As for the rest of the teams, McLaren enjoyed a weekend where everything went to plan but are still lacking ultimate race pace. There were definitely signs of improvement, but given the compromised races of the Red Bull drivers, Alonso and Bottas, they will be pondering as to why they ended up amongst them at the end. The last Mercedes running team, Force India, are slipping even further behind having capitalized on the final runs in Q3 but falling into the clutches of the Toro Rosso drivers by race end. Hulkenberg complained race long of thermal degradation in his Pirelli tyres, whether the medium or the hard compound, whilst Perez's race was ruined by turn 1 when he got spun around by Jean-Eric Vergne. The Toro Rosso team have scored consistently so far, having netted some impressive scalps in qualifying trim. Their quest for pace however still seems them with time to find, and will hope to race with the likes of Force India soon if they continue to struggle.

Hulkenberg struggled to keep his tyres within their working temperature range.

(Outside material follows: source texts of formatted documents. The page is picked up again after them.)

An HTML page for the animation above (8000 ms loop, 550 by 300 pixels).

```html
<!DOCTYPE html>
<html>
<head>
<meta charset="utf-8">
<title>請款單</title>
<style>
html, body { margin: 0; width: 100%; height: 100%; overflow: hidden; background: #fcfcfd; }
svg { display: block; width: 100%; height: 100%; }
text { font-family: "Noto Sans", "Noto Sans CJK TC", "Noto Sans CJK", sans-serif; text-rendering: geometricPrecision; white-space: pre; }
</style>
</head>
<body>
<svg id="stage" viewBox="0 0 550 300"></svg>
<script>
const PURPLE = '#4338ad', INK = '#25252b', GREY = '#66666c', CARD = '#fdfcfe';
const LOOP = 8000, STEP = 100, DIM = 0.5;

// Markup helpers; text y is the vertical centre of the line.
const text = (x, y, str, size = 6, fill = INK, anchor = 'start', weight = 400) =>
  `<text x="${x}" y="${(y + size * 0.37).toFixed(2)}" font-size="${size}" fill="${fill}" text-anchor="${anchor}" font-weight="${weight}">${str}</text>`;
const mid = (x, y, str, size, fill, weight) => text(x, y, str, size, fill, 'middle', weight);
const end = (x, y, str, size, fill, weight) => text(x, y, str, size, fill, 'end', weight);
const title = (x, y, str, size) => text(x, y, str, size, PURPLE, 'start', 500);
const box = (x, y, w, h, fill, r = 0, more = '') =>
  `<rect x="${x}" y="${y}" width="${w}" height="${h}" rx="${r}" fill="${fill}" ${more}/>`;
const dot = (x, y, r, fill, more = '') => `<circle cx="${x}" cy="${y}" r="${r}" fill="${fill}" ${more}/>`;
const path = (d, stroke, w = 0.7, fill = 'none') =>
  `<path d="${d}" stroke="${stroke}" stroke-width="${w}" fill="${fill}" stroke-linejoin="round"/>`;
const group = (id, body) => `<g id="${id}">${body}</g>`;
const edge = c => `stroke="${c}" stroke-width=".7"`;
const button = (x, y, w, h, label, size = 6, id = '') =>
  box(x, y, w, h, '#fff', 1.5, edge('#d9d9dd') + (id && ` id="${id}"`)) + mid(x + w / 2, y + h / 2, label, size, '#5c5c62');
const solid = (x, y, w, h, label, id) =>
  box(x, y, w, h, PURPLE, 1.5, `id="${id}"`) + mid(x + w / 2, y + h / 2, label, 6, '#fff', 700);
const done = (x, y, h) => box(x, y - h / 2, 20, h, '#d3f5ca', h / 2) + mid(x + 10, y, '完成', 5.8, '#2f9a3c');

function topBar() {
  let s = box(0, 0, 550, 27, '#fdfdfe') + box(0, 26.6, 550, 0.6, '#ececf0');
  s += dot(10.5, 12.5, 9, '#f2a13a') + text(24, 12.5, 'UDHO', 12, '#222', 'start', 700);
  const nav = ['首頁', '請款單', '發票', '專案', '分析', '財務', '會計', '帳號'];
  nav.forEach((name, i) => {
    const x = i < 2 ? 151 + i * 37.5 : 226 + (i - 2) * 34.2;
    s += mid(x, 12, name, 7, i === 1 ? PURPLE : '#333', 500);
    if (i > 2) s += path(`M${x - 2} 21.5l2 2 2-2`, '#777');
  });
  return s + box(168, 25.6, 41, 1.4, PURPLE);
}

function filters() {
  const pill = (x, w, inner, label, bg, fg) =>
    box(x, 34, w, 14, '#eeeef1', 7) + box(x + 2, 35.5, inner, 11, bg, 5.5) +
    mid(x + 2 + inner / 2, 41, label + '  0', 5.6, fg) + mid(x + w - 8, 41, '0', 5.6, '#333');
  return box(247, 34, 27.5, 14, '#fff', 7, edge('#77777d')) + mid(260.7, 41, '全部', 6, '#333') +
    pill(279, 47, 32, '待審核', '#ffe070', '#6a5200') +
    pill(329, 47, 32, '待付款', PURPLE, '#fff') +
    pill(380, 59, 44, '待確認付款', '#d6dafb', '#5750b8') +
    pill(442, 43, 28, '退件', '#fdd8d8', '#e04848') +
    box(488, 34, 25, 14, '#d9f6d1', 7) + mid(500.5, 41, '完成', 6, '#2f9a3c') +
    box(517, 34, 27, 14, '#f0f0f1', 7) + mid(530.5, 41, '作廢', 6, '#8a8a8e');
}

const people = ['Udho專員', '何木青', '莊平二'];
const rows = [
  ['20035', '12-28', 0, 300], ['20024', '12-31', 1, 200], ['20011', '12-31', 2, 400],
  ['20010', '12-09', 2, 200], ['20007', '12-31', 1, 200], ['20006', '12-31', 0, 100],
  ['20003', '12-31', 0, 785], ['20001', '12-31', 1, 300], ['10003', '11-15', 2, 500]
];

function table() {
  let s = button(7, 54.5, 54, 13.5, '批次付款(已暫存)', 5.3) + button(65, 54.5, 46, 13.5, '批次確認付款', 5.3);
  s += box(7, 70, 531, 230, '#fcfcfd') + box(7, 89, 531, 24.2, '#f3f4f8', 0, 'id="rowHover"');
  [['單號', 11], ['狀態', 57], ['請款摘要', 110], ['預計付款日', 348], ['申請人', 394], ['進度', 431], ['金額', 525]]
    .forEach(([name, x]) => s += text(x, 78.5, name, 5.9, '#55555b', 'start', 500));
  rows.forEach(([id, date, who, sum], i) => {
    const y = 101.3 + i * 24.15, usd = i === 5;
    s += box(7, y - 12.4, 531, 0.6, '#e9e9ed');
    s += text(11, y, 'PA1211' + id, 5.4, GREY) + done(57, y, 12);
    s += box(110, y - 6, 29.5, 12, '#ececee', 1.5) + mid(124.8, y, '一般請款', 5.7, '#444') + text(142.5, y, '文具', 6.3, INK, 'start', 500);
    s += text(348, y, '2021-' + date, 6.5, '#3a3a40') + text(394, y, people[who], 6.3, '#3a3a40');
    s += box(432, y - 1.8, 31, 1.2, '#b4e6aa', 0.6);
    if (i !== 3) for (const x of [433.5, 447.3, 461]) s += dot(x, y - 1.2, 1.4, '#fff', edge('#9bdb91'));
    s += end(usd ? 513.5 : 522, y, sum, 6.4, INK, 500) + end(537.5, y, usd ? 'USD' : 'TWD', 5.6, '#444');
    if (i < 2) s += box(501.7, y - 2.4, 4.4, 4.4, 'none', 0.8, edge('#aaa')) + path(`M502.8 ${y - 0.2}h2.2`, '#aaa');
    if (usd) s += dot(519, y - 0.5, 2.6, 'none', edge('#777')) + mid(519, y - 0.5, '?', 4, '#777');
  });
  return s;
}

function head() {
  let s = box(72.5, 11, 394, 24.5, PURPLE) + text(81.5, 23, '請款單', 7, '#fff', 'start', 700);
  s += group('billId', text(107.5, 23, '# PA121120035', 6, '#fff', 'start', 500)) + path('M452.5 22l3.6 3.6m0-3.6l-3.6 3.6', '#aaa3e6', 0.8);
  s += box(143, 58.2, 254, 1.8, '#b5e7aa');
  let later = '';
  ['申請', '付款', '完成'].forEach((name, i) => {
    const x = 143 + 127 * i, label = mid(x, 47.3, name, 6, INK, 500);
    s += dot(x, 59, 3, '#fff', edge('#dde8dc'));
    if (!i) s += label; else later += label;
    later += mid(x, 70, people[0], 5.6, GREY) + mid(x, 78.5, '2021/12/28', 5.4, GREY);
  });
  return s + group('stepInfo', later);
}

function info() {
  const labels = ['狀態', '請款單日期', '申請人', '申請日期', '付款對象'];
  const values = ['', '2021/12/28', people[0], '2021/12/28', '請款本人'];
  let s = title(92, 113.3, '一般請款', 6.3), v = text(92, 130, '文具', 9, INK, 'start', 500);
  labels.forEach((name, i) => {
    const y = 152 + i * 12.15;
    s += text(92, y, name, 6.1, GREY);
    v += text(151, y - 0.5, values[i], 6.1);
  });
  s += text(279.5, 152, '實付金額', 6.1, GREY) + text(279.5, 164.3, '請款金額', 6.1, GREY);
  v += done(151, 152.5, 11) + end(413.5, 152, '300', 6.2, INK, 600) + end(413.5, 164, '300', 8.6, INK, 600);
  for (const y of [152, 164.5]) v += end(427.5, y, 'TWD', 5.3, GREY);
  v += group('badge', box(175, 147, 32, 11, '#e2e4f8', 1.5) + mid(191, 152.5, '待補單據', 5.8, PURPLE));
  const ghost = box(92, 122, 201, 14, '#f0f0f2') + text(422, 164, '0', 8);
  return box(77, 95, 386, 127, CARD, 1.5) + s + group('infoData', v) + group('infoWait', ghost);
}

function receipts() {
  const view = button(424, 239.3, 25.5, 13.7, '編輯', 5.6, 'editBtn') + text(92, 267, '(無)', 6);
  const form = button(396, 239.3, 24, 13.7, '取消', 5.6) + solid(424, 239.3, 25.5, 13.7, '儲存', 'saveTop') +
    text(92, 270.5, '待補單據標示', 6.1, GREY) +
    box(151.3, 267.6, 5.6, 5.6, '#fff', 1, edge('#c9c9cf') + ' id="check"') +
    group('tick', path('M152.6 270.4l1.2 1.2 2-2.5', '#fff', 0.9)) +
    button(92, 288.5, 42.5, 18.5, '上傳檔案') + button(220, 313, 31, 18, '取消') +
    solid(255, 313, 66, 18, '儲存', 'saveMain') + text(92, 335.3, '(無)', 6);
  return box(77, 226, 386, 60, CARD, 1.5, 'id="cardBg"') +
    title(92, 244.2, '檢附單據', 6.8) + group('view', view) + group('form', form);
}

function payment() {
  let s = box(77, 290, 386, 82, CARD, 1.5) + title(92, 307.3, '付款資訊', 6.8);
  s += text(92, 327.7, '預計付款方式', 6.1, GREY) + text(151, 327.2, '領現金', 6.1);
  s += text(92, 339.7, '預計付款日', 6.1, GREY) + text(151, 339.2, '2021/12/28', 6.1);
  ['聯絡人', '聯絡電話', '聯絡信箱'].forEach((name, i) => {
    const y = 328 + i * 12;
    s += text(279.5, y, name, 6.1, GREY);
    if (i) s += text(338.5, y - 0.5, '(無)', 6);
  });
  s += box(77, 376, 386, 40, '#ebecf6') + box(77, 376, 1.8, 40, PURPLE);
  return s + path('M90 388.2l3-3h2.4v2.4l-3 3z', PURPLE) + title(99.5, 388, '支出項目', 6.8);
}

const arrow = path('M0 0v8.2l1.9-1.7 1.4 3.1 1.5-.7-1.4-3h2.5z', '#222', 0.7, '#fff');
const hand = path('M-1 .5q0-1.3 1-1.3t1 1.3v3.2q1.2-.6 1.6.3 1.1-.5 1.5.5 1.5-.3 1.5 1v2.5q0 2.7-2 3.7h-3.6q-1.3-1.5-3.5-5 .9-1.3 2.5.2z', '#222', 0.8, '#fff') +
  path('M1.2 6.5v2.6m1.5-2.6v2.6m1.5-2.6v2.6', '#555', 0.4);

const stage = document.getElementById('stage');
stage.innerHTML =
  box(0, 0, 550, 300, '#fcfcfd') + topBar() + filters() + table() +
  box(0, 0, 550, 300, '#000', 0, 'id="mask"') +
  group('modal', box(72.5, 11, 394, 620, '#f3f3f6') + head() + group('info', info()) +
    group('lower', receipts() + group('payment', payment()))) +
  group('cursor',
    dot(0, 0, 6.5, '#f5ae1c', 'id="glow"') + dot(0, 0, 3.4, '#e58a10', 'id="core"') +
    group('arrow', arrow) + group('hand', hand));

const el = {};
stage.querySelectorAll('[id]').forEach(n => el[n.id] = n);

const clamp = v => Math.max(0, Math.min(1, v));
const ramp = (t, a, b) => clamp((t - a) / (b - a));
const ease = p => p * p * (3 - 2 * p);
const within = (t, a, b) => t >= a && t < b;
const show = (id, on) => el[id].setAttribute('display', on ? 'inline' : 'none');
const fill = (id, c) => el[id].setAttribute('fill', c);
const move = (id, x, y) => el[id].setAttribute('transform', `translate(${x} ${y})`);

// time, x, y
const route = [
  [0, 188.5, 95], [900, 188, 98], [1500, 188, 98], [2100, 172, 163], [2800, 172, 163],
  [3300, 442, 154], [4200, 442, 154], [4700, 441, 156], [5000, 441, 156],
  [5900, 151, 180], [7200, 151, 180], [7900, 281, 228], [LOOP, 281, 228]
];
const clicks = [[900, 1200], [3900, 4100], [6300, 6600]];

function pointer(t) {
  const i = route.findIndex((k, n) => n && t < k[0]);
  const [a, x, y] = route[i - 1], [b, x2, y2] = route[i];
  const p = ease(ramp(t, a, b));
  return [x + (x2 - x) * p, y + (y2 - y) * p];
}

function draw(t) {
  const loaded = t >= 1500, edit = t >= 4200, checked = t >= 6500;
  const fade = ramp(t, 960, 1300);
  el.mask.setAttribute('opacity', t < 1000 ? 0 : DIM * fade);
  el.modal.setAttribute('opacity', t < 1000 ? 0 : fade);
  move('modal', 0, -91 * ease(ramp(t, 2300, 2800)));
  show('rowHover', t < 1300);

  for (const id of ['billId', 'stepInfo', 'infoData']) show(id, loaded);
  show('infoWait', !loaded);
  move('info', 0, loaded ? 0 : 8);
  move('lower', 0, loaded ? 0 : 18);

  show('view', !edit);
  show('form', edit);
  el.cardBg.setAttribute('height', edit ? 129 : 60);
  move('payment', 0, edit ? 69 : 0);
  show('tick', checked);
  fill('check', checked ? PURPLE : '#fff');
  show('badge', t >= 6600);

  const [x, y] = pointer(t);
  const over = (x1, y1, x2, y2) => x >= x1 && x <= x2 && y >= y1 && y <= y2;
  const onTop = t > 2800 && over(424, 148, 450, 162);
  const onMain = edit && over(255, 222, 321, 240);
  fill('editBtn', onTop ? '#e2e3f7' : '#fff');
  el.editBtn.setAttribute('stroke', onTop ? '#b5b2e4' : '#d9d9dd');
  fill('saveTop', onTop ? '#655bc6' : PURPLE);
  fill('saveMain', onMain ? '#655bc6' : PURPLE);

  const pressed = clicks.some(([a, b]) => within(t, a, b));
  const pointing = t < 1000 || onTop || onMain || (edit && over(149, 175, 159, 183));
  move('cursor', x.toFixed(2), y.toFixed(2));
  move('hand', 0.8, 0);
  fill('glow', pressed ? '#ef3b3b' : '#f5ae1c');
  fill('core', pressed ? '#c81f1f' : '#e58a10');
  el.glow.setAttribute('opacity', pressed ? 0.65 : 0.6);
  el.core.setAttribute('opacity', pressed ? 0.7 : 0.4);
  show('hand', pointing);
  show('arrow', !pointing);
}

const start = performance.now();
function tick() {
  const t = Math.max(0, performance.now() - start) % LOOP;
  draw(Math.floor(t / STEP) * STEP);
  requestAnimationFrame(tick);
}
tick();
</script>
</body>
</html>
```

Lotus had a miserable home Grand Prix, suffering yet more reliability issues and a general lack of pace that saw them racing amongst the Saubers, themselves also still unable to conquer their brake-by-wire troubles. Adrian Sutil has proven himself a capable and reliable driver within Formula 1, but is being made to look amateur by erratic braking performance pitching him into gravel traps when things start to look up as they were in Q3. Sutil finished where he started in 13th, 16 seconds behind Grosjean's Lotus but equally just 15 seconds ahead of Bianchi's Marussia. As for their team mates however, Gutierrez survived the opening carnage only to cause his own when he pitched Maldonado almost into a roll. Initially I felt that Maldonado had turned across him early, but the move was never on for Gutierrez who almost failed to slow down for the turn at all. Maldonado did well to carry on with a car that had certain damage to it caused by such a launch and landing. Cynical viewers may think it was deserved however for his similar move on Gutierrez in Bahrain, but it should never be tolerated and Gutierrez will be demoted 3 grid slots in Germany - a light penalty to me given some of the others handed out already this year.

The Saubers chasing down Jules Bianchi early in the race, with the Lotus drivers on their tails.

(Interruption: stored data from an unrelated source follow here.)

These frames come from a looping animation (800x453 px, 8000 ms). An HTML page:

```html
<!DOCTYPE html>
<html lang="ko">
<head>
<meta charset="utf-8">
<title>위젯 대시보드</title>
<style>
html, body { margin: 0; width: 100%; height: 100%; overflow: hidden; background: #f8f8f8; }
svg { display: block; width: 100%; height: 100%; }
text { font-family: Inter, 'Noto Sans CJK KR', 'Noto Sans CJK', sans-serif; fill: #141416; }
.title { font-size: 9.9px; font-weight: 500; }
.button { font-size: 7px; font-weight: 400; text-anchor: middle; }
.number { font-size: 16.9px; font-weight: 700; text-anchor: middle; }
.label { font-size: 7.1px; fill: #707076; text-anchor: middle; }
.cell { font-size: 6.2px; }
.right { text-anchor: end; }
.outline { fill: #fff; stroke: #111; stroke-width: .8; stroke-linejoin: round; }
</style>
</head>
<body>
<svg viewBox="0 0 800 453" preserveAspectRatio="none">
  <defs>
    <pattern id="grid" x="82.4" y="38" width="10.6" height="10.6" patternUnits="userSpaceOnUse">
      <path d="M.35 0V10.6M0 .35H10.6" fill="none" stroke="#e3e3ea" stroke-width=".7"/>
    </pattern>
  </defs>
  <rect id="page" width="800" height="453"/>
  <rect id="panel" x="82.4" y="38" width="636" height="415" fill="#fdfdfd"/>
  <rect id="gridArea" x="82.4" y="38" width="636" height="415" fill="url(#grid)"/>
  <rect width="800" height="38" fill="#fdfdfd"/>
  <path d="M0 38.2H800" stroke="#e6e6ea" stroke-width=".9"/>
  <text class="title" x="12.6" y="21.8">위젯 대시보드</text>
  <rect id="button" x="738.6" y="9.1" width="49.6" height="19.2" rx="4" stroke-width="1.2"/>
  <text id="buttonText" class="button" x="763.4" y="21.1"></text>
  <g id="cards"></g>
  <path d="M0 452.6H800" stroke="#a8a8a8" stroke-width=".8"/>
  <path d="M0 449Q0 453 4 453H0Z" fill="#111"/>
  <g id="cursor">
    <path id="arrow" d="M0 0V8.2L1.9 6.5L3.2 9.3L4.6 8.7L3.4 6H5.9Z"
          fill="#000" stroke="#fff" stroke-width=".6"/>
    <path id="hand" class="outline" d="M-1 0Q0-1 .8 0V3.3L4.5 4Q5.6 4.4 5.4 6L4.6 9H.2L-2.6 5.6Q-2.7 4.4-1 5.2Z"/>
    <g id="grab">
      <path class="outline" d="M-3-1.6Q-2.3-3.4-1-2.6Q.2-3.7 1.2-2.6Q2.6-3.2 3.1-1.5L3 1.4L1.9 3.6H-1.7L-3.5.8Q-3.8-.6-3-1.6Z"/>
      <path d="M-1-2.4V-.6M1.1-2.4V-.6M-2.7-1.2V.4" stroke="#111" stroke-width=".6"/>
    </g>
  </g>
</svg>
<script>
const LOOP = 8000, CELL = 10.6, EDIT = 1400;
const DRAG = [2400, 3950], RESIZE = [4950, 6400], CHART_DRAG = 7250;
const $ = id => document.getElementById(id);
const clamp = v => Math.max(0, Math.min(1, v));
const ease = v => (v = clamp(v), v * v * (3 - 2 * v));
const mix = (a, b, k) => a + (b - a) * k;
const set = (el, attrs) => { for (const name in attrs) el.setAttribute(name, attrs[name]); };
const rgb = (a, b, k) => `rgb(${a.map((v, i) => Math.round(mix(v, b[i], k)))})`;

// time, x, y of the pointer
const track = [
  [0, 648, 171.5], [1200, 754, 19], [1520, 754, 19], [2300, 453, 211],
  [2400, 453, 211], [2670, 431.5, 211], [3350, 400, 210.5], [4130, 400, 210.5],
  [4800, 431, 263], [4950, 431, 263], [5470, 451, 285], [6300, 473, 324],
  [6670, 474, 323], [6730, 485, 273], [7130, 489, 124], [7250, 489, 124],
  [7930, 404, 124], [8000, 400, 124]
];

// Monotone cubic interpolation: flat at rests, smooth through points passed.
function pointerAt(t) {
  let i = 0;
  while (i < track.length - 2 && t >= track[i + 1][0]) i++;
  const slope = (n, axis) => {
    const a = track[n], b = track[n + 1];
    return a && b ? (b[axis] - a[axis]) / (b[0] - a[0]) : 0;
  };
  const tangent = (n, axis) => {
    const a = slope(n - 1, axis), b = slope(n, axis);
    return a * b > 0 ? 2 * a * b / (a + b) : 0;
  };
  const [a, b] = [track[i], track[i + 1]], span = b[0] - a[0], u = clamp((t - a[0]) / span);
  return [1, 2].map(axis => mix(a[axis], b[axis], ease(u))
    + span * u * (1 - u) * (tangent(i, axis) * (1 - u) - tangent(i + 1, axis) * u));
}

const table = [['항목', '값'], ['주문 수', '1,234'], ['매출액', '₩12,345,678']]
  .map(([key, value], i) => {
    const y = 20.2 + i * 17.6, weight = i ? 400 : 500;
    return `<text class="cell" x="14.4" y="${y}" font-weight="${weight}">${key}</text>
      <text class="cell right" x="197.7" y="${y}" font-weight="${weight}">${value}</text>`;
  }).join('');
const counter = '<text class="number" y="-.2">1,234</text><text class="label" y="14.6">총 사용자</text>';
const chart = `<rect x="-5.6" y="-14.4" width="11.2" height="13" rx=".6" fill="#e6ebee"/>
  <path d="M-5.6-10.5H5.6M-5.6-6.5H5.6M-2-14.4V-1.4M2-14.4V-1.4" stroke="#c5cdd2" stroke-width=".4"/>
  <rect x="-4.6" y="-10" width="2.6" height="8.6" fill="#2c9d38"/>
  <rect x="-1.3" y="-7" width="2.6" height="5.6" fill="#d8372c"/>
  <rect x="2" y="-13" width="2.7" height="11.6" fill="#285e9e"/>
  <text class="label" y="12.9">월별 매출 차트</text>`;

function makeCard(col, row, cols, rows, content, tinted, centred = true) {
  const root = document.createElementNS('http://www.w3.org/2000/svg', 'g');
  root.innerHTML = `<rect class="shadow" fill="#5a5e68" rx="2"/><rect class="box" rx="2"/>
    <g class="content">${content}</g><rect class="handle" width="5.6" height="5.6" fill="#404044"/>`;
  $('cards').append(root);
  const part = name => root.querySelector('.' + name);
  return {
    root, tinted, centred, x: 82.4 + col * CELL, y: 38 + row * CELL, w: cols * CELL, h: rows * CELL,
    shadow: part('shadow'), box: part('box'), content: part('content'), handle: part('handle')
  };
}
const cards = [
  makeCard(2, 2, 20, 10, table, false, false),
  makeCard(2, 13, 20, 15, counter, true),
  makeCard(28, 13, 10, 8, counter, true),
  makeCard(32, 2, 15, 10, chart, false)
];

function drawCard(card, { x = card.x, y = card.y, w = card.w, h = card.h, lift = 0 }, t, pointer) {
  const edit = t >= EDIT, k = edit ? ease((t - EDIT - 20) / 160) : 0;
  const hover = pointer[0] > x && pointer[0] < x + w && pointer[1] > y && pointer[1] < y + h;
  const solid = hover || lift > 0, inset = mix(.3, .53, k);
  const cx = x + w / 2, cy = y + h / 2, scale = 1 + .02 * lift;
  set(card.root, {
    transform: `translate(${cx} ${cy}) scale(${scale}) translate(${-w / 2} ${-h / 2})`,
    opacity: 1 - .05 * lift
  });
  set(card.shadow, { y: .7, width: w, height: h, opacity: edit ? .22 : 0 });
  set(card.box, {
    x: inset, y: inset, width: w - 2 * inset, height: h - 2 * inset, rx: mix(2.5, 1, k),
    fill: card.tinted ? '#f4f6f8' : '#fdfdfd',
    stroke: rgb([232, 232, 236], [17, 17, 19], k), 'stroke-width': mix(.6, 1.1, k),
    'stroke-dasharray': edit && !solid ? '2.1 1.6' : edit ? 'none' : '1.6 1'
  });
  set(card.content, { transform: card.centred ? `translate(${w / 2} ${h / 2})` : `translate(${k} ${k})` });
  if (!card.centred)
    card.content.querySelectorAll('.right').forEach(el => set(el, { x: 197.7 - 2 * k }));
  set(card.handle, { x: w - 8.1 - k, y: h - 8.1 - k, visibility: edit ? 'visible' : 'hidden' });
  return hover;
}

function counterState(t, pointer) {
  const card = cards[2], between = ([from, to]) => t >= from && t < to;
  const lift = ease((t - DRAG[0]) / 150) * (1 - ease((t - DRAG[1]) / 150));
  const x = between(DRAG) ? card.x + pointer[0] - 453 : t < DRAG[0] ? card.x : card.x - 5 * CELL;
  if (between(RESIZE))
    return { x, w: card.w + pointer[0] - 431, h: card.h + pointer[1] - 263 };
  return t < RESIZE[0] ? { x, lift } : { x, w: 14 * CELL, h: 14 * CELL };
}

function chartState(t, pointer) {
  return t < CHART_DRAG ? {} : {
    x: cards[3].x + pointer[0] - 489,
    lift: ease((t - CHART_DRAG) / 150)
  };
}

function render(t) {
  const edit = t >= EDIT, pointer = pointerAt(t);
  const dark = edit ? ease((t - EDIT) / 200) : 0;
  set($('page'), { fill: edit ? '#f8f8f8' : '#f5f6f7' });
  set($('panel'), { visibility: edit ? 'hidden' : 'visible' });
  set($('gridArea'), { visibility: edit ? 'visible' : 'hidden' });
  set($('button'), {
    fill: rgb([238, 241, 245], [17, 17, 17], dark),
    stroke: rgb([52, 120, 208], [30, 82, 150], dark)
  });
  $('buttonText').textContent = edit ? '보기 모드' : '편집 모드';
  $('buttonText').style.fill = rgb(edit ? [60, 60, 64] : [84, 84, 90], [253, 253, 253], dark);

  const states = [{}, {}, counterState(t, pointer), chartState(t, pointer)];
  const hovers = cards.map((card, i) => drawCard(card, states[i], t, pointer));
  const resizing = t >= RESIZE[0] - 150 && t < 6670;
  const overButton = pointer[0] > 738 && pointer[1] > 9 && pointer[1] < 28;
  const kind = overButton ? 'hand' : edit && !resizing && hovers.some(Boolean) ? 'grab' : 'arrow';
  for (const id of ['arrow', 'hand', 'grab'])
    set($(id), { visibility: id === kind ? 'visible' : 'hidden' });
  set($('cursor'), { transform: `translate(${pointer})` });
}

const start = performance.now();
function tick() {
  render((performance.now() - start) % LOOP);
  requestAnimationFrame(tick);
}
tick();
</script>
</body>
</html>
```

Marussia made the most of the mixed weather on Saturday to achieve their best grid position, and were unfortunate that Max Chilton had to take a grid penalty for a change of gearbox. Nevertheless it was a great display from Jules Bianchi in the race, holding his own against the nearest challengers and not having been beaten by a wide margin. Chilton was very lucky in the aftermath of Kimi Raikkonen's crash, as a tyre carcass flew across the circuit, made a mess of the front of his Marussia and came so very close to hitting his helmet. A very lucky guy indeed following the awful scenes for Felipe Massa in Hungary 5 years ago. Marussia seem to finally making headway in their battle to join those midfield teams, leaving Caterham fighting themselves and potentially the new teams in 2015. It is unsurprising therefore to see them sold off by Tony Fernandes to a consortium lead by Colin Kolles, known for his time at the Midland and HRT teams. Ex F1 driver Christijan Albers will take over running of the team. They will hope that some fresh ideas can inject new found drive within the team and claw back the difference to the Marussia team and those ahead of them.

This photograph taken trackside really highlights just how close to Max Chilton's head the tyre carcass, a very worrying sight within Formula 1. Will the discussion over closed cockpits return?